== Data extract ==

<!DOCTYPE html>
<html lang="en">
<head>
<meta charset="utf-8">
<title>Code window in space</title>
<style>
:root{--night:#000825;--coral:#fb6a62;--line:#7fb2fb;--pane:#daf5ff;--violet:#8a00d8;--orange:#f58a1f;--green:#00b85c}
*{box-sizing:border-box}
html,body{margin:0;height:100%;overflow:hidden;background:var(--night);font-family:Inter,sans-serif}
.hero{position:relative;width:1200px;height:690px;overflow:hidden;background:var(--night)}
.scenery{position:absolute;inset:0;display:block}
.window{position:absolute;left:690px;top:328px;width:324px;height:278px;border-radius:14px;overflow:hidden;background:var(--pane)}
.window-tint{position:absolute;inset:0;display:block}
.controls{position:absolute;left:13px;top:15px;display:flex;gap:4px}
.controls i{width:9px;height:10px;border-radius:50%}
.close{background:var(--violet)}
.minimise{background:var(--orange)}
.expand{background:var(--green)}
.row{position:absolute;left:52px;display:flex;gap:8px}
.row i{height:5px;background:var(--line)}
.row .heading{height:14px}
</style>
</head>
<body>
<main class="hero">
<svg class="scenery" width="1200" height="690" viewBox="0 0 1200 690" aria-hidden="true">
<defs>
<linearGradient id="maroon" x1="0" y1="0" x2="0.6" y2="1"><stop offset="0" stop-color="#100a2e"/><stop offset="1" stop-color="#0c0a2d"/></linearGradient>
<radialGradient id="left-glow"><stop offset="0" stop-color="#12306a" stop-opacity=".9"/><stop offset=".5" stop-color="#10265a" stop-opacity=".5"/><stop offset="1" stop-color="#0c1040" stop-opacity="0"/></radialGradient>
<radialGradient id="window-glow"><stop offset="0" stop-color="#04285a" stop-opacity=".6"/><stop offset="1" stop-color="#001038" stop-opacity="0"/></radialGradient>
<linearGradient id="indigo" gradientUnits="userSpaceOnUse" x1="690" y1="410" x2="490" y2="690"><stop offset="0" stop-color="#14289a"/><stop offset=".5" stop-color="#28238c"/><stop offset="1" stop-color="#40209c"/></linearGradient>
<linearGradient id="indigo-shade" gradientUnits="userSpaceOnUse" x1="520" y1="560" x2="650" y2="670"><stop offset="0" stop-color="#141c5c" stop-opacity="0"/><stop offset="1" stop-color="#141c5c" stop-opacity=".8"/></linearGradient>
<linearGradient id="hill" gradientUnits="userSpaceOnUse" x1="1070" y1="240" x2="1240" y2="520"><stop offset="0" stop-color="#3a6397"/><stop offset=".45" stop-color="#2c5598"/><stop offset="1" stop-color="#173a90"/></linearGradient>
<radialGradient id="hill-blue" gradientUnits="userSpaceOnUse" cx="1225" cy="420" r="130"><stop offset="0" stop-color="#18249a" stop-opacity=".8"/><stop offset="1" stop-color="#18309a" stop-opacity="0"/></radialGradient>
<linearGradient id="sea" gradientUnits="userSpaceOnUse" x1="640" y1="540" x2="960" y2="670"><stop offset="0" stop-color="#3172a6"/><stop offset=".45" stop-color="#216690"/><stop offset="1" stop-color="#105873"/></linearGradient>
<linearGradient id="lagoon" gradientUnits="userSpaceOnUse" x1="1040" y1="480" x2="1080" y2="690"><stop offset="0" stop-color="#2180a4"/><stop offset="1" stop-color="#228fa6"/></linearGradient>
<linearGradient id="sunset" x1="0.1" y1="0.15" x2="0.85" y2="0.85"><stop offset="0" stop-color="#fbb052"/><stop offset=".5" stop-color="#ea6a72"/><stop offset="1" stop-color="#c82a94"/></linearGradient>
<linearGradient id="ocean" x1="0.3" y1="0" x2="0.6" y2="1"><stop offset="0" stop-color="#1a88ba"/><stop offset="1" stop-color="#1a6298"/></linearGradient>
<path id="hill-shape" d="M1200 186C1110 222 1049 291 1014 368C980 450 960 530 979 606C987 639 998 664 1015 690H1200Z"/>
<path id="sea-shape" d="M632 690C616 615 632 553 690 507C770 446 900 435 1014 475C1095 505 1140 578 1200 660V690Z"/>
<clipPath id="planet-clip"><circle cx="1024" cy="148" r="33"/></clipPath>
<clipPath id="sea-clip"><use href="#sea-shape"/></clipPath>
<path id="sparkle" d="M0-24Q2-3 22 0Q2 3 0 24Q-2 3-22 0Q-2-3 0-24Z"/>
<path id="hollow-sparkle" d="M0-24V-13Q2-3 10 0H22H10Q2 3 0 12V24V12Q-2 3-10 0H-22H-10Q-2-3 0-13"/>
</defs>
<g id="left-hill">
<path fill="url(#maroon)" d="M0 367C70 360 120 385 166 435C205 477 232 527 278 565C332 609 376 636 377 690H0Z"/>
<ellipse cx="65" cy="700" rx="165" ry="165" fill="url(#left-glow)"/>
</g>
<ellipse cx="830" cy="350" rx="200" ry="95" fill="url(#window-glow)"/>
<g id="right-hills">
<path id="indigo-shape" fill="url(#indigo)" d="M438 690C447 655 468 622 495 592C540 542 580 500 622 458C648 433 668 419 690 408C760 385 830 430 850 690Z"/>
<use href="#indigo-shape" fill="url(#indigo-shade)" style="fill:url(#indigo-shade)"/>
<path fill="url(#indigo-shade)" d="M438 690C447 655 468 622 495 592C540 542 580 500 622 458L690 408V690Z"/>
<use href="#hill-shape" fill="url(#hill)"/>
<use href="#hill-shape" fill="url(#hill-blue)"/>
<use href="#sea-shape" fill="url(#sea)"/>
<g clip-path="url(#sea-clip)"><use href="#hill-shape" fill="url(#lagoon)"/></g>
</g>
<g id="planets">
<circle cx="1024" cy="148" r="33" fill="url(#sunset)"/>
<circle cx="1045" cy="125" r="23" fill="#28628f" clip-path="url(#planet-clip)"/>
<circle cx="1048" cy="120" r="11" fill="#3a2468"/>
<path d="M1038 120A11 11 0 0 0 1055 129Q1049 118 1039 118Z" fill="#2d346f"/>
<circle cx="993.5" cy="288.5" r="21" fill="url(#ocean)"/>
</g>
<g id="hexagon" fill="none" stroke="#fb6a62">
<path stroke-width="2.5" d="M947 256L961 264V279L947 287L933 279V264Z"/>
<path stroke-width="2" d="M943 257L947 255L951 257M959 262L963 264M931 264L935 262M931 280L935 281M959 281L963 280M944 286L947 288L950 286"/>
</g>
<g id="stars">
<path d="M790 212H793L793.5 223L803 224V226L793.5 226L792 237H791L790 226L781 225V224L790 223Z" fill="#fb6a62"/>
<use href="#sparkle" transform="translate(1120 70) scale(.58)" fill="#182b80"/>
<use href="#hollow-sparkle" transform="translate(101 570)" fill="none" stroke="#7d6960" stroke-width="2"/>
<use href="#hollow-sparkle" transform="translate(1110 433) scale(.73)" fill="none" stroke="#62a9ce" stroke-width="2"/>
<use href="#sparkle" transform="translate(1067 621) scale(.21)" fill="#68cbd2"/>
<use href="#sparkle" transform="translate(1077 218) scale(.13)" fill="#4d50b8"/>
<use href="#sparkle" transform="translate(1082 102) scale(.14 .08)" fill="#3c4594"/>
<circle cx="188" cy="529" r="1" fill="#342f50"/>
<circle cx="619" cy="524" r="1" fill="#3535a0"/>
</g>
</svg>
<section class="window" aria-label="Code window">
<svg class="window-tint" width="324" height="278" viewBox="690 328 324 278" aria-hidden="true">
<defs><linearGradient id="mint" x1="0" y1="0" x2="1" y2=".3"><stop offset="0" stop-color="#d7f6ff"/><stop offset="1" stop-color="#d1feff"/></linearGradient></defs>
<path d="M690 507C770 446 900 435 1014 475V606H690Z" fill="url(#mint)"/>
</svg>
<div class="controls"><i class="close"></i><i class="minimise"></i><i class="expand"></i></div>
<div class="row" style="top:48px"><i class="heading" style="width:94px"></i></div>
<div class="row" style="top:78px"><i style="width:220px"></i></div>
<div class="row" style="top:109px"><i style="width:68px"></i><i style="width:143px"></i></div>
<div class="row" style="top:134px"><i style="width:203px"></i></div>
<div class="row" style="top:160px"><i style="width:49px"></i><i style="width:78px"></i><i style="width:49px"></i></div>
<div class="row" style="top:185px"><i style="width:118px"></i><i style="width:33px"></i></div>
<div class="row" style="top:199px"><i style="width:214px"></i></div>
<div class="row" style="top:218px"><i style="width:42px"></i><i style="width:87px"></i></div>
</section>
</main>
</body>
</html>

===

= Problem to solve =
Using the entries above, tally every line that holds the word "shape". Answer with that number only.

= Exercise result =
9